“What we know now is that telomeres can be shortened through stress, through trauma, and through environmental damage and exposure,” she adds. Get ready for some science speak: “When telomeres are shortened in that way, those cells enter senescence [a fancy word for when cells stop dividing], and they are more likely to develop a pro-inflammatory phenotype called the senescence associated secretory phenotype (SASP)…This SASP is an inflammation factory, a generator of pro-inflammatory molecules in the body.” 

But back to the trauma point: Apparently, even traumatic events during childhood can shorten telomeres (and, thus, jumpstart the development of SASPs): According to one study analyzing DNA samples from 4,598 people aged 50 and older, those who experienced stressful events during childhood had an increased risk of shorter telomeres; in fact, each significant stressful event in a person’s childhood appeared to increase those odds by 11%. 
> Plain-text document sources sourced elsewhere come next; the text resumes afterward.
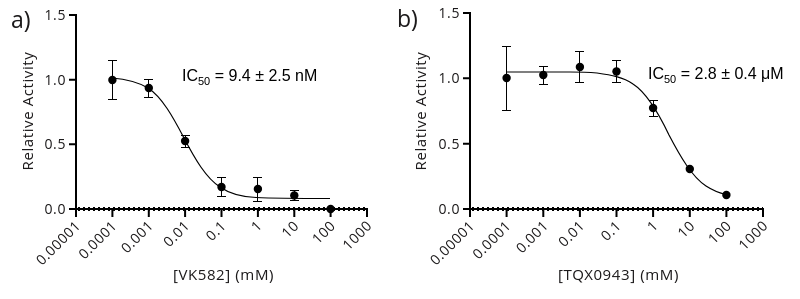
<!DOCTYPE html>
<html lang="en">
<head>
<meta charset="utf-8">
<title>Dose-response curves</title>
<style>
:root { --ink: #000; --text: #1c1a1b; --paper: #fff; }
* { box-sizing: border-box; margin: 0; padding: 0; }
body { width: 800px; height: 299px; overflow: hidden; background: var(--paper); color: var(--text); font-family: "Open Sans", "Noto Sans", sans-serif; }
.figure { display: grid; grid-template-columns: 400px 400px; width: 800px; height: 299px; }
.panel { position: relative; height: 299px; white-space: nowrap; }
.panel-a { --left: 76px; --top: 15px; --width: 291px; --height: 194px; }
.panel-b { --left: 70px; --top: 13px; --width: 293px; --height: 196px; }
.plot { position: absolute; inset: 0; width: 400px; height: 299px; fill: none; stroke: var(--ink); overflow: visible; }
.axis { stroke-width: 2; }
.zero-line { stroke-width: 4; stroke-dasharray: 2 3; }
.curve { stroke-width: 1.2; }
.error-bars { stroke-width: 1; }
.points { fill: var(--ink); stroke: none; }
.panel-letter { position: absolute; top: 4px; left: 11px; font-size: 23px; line-height: 30px; font-weight: 400; }
.panel-b .panel-letter { left: -3px; top: 3px; }
.y-scale { position: absolute; left: 0; top: var(--top); width: calc(var(--left) - 10px); height: var(--height); display: flex; flex-direction: column; justify-content: space-between; align-items: flex-end; list-style: none; font-size: 14px; letter-spacing: .6px; }
.y-scale li { height: 0; line-height: 0; }
.x-scale { position: absolute; left: calc(var(--left) + 2px); top: 223px; width: var(--width); display: flex; justify-content: space-between; list-style: none; font-size: 14px; letter-spacing: .6px; }
.x-scale li { width: 0; height: 0; display: flex; justify-content: flex-end; align-items: center; }
.x-scale span { line-height: 20px; transform: rotate(-45deg); transform-origin: right center; }
.y-title, .x-title { position: absolute; font-size: 15px; line-height: 20px; letter-spacing: .6px; }
.y-title { left: 27px; top: 111px; transform: translate(-50%, -50%) rotate(-90deg); }
.panel-b .y-title { left: 20px; }
.x-title { left: calc(var(--left) + var(--width) / 2 + 2px); top: 264px; transform: translateX(-50%); }
.ic50 { position: absolute; left: 182px; top: 66px; font: 16px/20px "Liberation Sans", Arial, sans-serif; color: var(--ink); }
.panel-b .ic50 { left: 248px; top: 64px; }
.ic50 sub { font-size: 11px; line-height: 0; vertical-align: -4px; }
</style>
</head>
<body>
<main class="figure">
  <section class="panel panel-a">
    <svg class="plot" viewBox="0 0 400 299" aria-hidden="true">
      <path class="axis" d="M76 14V210M75 209H368M69 15H76M69 79.7H76M69 144.3H76M69 209H76M76 209V217M112.4 209V217M148.8 209V217M185.1 209V217M221.5 209V217M257.9 209V217M294.3 209V217M330.6 209V217M367 209V217"/>
      <path class="zero-line" d="M78 209H367"/>
      <path class="curve" d="M112 78C124 79 138 82 148 88C162 97 173 117 184 138C195 159 206 178 220 187C230 194 244 197 256 197.5C276 198.5 300 198.5 330 198.5"/>
      <path class="error-bars" d="M108 60.5H117M112.5 60V99M108 99.5H117M144 79.5H153M148.5 79V97M144 97.5H153M181 135.5H190M185.5 135V148M181 147.5H190M217 177.5H226M221.5 177V197M217 196.5H226M253 177.5H262M257.5 177V201M253 201.5H262M290 190.5H299M294.5 190V200M290 200.5H299"/>
      <g class="points">
        <circle cx="112.4" cy="80" r="4.2"/><circle cx="148.8" cy="88" r="4.2"/><circle cx="185.1" cy="141" r="4.2"/><circle cx="221.5" cy="187" r="4.2"/><circle cx="257.9" cy="189" r="4.2"/><circle cx="294.3" cy="195.5" r="4.2"/><circle cx="330.6" cy="209" r="4.2"/>
      </g>
    </svg>
    <h2 class="panel-letter">a)</h2>
    <p class="y-title">Relative Activity</p>
    <ul class="y-scale"><li>1.5</li><li>1.0</li><li>0.5</li><li>0.0</li></ul>
    <p class="ic50">IC<sub>50</sub> = 9.4 ± 2.5 nM</p>
    <ul class="x-scale">
      <li><span>0.00001</span></li><li><span>0.0001</span></li><li><span>0.001</span></li><li><span>0.01</span></li><li><span>0.1</span></li><li><span>1</span></li><li><span>10</span></li><li><span>100</span></li><li><span>1000</span></li>
    </ul>
    <p class="x-title">[VK582] (mM)</p>
  </section>

  <section class="panel panel-b">
    <svg class="plot" viewBox="0 0 400 299" aria-hidden="true">
      <path class="axis" d="M70 12V210M69 209H364M63 13H70M63 78.3H70M63 143.7H70M63 209H70M70 209V217M106.6 209V217M143.3 209V217M179.9 209V217M216.5 209V217M253.1 209V217M289.8 209V217M326.4 209V217M363 209V217"/>
      <path class="zero-line" d="M72 209H363"/>
      <path class="curve" d="M106 72H170C182 72 190 72.4 197 73C211 75 223 77 233 84C247 93 259 114 269 135C280 156 292 177 306 186C313 190.5 319 193 326 194.5"/>
      <path class="error-bars" d="M102 46.5H111M106.5 46V110M102 110.5H111M139 66.5H148M143.5 66V84M139 84.5H148M175 51.5H184M179.5 51V82M175 82.5H184M212 60.5H221M216.5 60V82M212 82.5H221M249 100.5H258M253.5 100V117M249 116.5H258"/>
      <g class="points">
        <circle cx="106.6" cy="78" r="4.2"/><circle cx="143.3" cy="75" r="4.2"/><circle cx="179.9" cy="67" r="4.2"/><circle cx="216.5" cy="71.5" r="4.2"/><circle cx="253.1" cy="108" r="4.2"/><circle cx="289.8" cy="169" r="4.2"/><circle cx="326.4" cy="195" r="4.2"/>
      </g>
    </svg>
    <h2 class="panel-letter">b)</h2>
    <p class="y-title">Relative Activity</p>
    <ul class="y-scale"><li>1.5</li><li>1.0</li><li>0.5</li><li>0.0</li></ul>
    <p class="ic50">IC<sub>50</sub> = 2.8 ± 0.4 μM</p>
    <ul class="x-scale">
      <li><span>0.00001</span></li><li><span>0.0001</span></li><li><span>0.001</span></li><li><span>0.01</span></li><li><span>0.1</span></li><li><span>1</span></li><li><span>10</span></li><li><span>100</span></li><li><span>1000</span></li>
    </ul>
    <p class="x-title">[TQX0943] (mM)</p>
  </section>
</main>
</body>
</html>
It’s not all doom and gloom, though: “The thing about telomeres, is not only can they be shortened by stress, but they can be elongated by things that are regenerative and nourishing,” says Marya. Things like meditation and the right nutrients have both been associated with longer telomeres.